While the game is generally simple and enjoyable, there’s one aspect that is hard to overlook – you can’t pick up some items unless you need them to move the story forward.

This leads to a fair amount of backtracking, which can be a bit of a hassle. However, the game somewhat offsets the backtracking issue by allowing the player to move between areas with a single click instead of having to manually go back and forth.


The Darkside Detective is full of pop culture references and the game isn’t subtle about it. Right off the bat, the player is introduced to Chief Scully, who is most definitely not a reference to The X-Files  drama series.

There are also other obscure references, and I probably missed a good chunk of them. It’s a bit of a downer but it isn’t a dealbreaker for me. Most of the humour is based on puns so I still enjoyed the game a lot.

As for the graphics, the game description says “cutting edge, high definition pixels” but this is more of a self-deprecating joke instead of a serious claim.

The chunky pixels are definitely a stark contrast compared to, say, a game like Thimbleweed Park. I don’t mind the faceless characters and blocky graphics but some people may not like it. In short, it all boils down to personal preference.

In terms of difficulty, this isn’t a challenging game because it focusses more on the storyline and its characters. Puzzle fans may prefer something more challenging, but I’d encourage giving the game a shot just for its writing and humour.


The Darkside Detective is a charming game packed with puns and humour, perfect for a few hours of casual gaming on a weekend.

Given that the game is fairly expensive for just a few hours of gaming – USD12.99 on Nintendo eShop and Steam at the time of writing this – I’d recommend getting the game on sale. Plus, it’s a linear game so there isn’t much replay value.

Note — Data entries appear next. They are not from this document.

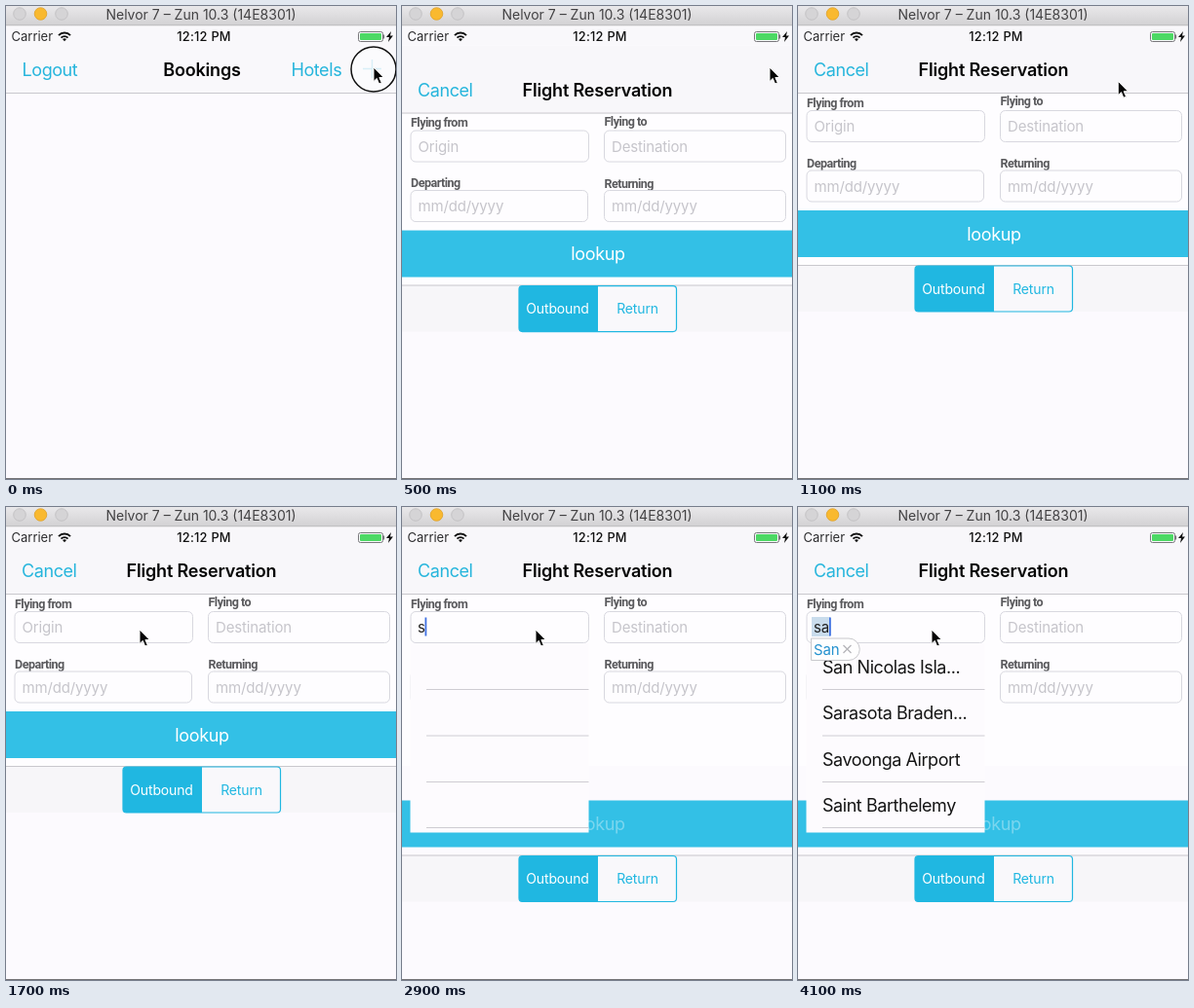
These frames come from a looping animation (400 px wide and 486 px high, 4.2 s). An HTML page:

```html
<!DOCTYPE html>
<html lang="en">
<head>
<meta charset="utf-8">
<title>Flight booking</title>
<style>
  html, body { margin: 0; width: 100%; height: 100%; overflow: hidden; background: #fcfafe; }
  svg { display: block; width: 400px; height: 486px; }
  text { font-family: Inter, Roboto, sans-serif; white-space: pre; }
  .nav { font-size: 18px; letter-spacing: -.42px; fill: #25b5dc; }
  .title { font-size: 18px; letter-spacing: -.18px; font-weight: 600; fill: #050505; text-anchor: middle; }
  .label { font: bold 12.5px Roboto, sans-serif; letter-spacing: -.5px; fill: #59595c; }
  .hint { font-size: 15px; letter-spacing: -.15px; fill: #c6c5cb; }
  .typed { font-size: 15px; letter-spacing: -.15px; fill: #222; }
  .row { font-size: 18px; letter-spacing: -.45px; fill: #151515; }
  .seg { font-size: 14px; letter-spacing: -.15px; text-anchor: middle; }
  .field { fill: #fefdff; stroke: #d8d8df; }
  .line { stroke: #c9c8cd; }
</style>
</head>
<body>
<svg viewBox="0 0 400 486">
  <defs>
    <linearGradient id="chrome" x2="0" y2="1">
      <stop stop-color="#e9e8ea"/><stop offset="1" stop-color="#d2d1d3"/>
    </linearGradient>
  </defs>

  <rect width="400" height="486" fill="#fcfafe"/>
  <rect y="20" width="400" height="70" fill="#f9f8fb"/>
  <path class="line" d="M0 89.5H400"/>
  <text class="nav" x="16.5" y="72">Logout</text>
  <text class="title" x="201" y="72">Bookings</text>
  <text class="nav" x="292.5" y="72">Hotels</text>
  <path id="plus" d="M366 64.5h19M375.5 55v19" stroke="#25b5dc" stroke-width="1.4"/>

  <g id="modal">
    <rect y="20" width="400" height="466" fill="#fcfafe"/>
    <rect y="20" width="400" height="70" fill="#f8f7fa"/>
    <rect y="90" width="400" height="176" fill="#fefdff"/>
    <path class="line" d="M0 89.5H400"/>
    <text class="nav" x="16" y="72">Cancel</text>
    <text class="title" x="200.5" y="72">Flight Reservation</text>
    <g id="fields"></g>
    <g id="lower">
      <rect y="210" width="400" height="48" fill="#33c0e6"/>
      <text id="lookup" x="201" y="240.5" font-size="18" letter-spacing="-.3" text-anchor="middle" fill="#fff">lookup</text>
      <rect y="266" width="400" height="48" fill="#f7f6f9"/>
      <path class="line" d="M0 266.5H400"/>
      <rect x="120" y="267" width="161.5" height="47" rx="3.5" fill="#f9f8fb" stroke="#20b7e1" stroke-width="1.2"/>
      <path d="M201 267H123.5a3.5 3.5 0 0 0-3.5 3.5v40a3.5 3.5 0 0 0 3.5 3.5H201z" fill="#20b7e1"/>
      <text class="seg" x="159.5" y="295.5" fill="#fff">Outbound</text>
      <text class="seg" x="241.5" y="295.5" fill="#20b7e1">Return</text>
    </g>
    <g id="drop">
      <rect x="8.5" y="140" width="183" height="194.5" fill="#fdfbfe"/>
      <path class="line" d="M25 187.5H191.5M25 235H191.5M25 282.5H191.5M25 329.5H191.5" stroke-width=".9"/>
      <g id="rows"></g>
      <rect id="mark" x="14" y="113" width="19" height="20" fill="#c9dcec"/>
      <text id="typed" class="typed" x="16" y="129"></text>
      <rect id="caret" y="113.5" width="1.8" height="19" fill="#3f70e2"/>
      <g id="tip">
        <path d="M13.5 135V157.5H52a11 11 0 0 0 0-22.5z" fill="#fefefe" stroke="#c9c9cd"/>
        <text x="16" y="151.5" font-size="15" letter-spacing="-.2" fill="#2592cf">San</text>
        <path d="M46.5 142l8 8M54.5 142l-8 8" stroke="#b5b5b9" stroke-width="1.3"/>
      </g>
    </g>
  </g>

  <text x="5.5" y="36" font-size="13" fill="#2c2c2e">Carrier</text>
  <path d="M54 30.2a8 8 0 0 1 12 0M56.5 32.6a4.9 4.9 0 0 1 7 0" fill="none" stroke="#111" stroke-width="1.9"/>
  <path d="M60 36.3l-2-2.2a2.9 2.9 0 0 1 4 0z" fill="#111"/>
  <text x="203" y="36" font-size="12.8" font-weight="500" letter-spacing=".25" text-anchor="middle" fill="#111">12:12 PM</text>
  <rect x="361.5" y="26.5" width="25" height="10" rx="2" fill="none" stroke="#77777a"/>
  <rect x="363" y="28" width="22" height="7" rx="1" fill="#4cd964"/>
  <path d="M387.5 29.5v4" stroke="#77777a" stroke-width="1.3"/>
  <path d="M395 26l-5 6h3l-1 5 5-6.5h-3z" fill="#111"/>

  <rect width="400" height="20" fill="url(#chrome)"/>
  <path d="M0 19.8H400" stroke="#b7b6b8" stroke-width=".8"/>
  <g fill="#d5d4d6" stroke="#bebdbf" stroke-width=".8">
    <circle cx="14" cy="8" r="6.3"/>
    <circle cx="35.5" cy="8" r="6.3" fill="#f9b92f" stroke="#dfa12a"/>
    <circle cx="57" cy="8" r="6.3"/>
  </g>
  <text x="200" y="14" font-size="14" text-anchor="middle" fill="#424143">Nelvor 7 – Zun 10.3 (14E8301)</text>
  <path d="M0 485.5H400" stroke="#747376"/>

  <g id="pointer">
    <circle id="press" r="23" cy="2" fill="#fff" fill-opacity=".35" stroke="#111" stroke-width="1.5"/>
    <path d="M0 0V14.5L3.3 11.4 5.6 17 8.3 15.9 5.9 10.5H10.3z" fill="#050505" stroke="#fff"/>
  </g>
</svg>
<script>
  const $ = id => document.getElementById(id);
  const LOOP = 4200, STEP = 100;
  const OPEN = 2000, TYPE_S = 2800, LIST_S = 3200, TYPE_A = 3800, LIST_A = 4000;

  // label, label baseline, hint, x, y, width
  const fields = [
    ['Flying from', 103.5, 'Origin', 9, 107.5, 182.5],
    ['Flying to', 102, 'Destination', 207.5, 107.5, 186],
    ['Departing', 165.5, 'mm/dd/yyyy', 9, 169, 181.5],
    ['Returning', 166, 'mm/dd/yyyy', 207.5, 169, 186]
  ];
  $('fields').innerHTML = fields.map(([label, base, hint, x, y, w]) => `
    <text class="label" x="${x}" y="${base}">${label}</text>
    <rect class="field" x="${x}" y="${y}" width="${w}" height="32" rx="5"/>
    <text class="hint" x="${x + 7.5}" y="${y + 21.5}">${hint}</text>`).join('');
  const origin = $('fields').querySelector('.hint');

  const lists = {
    s: ['Sud Corse', 'San Nicolas Isla...', 'Sierra Vista Mun...', 'St Clair Co Intl'],
    sa: ['San Nicolas Isla...', 'Sarasota Braden...', 'Savoonga Airport', 'Saint Barthelemy']
  };
  for (const key in lists) {
    const rows = lists[key].map((name, i) =>
      `<text class="row" x="25" y="${171 + i * 47.4}">${name}</text>`).join('');
    $('rows').innerHTML += `<g id="list-${key}">${rows}</g>`;
  }

  // time, x, y of the pointer tip
  const path = [
    [0, 377, 63], [800, 377, 63], [1200, 312, 82], [1400, 212, 112], [1600, 137, 126], [LOOP, 137, 126]
  ];
  function pointerAt(t) {
    const i = path.findIndex(p => p[0] > t);
    const [t0, x0, y0] = path[i - 1], [t1, x1, y1] = path[i];
    const k = (t - t0) / (t1 - t0);
    return [x0 + (x1 - x0) * k, y0 + (y1 - y0) * k];
  }

  // critically damped slide from the bottom edge
  function slide(t) {
    const u = Math.max(0, t - 217) * 0.0173;
    const y = 466 * (1 + u) * Math.exp(-u);
    return y < 0.3 ? 0 : y;
  }

  function pressAt(t) {
    if (t < 200) return t < 100 ? 1 : 0.6;
    return t >= 1800 && t < 2000 ? 1 : 0;
  }

  function blink(age) {
    const phase = age % 1000;
    return phase < 600 ? 1 : phase < 800 ? 1 - (phase - 600) / 200 : 0;
  }

  const show = (el, on) => el.setAttribute('visibility', on ? 'visible' : 'hidden');
  const fade = (el, a) => el.setAttribute('opacity', a);
  const move = (el, x, y) => el.setAttribute('transform', `translate(${x} ${y})`);

  function draw(t) {
    const open = t >= OPEN, s = t >= TYPE_S, a = t >= TYPE_A;
    move($('modal'), 0, slide(t));
    move($('pointer'), ...pointerAt(t));
    fade($('press'), pressAt(t));
    fade($('plus'), t < 100 ? 0.25 : t < 200 ? 0.5 : 1);
    move($('lower'), 0, open ? 91.5 : 0);
    fade($('lookup'), s ? 0.35 : 1);
    $('drop').setAttribute('display', open ? 'inline' : 'none');
    show(origin, !s);
    $('typed').textContent = a ? 'sa' : s ? 's' : '';
    $('caret').setAttribute('x', a ? 32 : s ? 23.5 : 16);
    fade($('caret'), blink(t - (a ? TYPE_A : s ? TYPE_S : OPEN)));
    show($('list-s'), t >= LIST_S && t < LIST_A);
    show($('list-sa'), t >= LIST_A);
    show($('mark'), t >= LIST_A);
    show($('tip'), t >= LIST_A);
  }

  const start = performance.now();
  function tick() {
    const t = (performance.now() - start) % LOOP;
    draw(Math.floor(t / STEP) * STEP);
    requestAnimationFrame(tick);
  }
  tick();
</script>
</body>
</html>
```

The game has a sequel coming out soon called, unsurprisingly, The Darkside Detective Season 2 which will be available on Mac, PC, Linux and Nintendo Switch.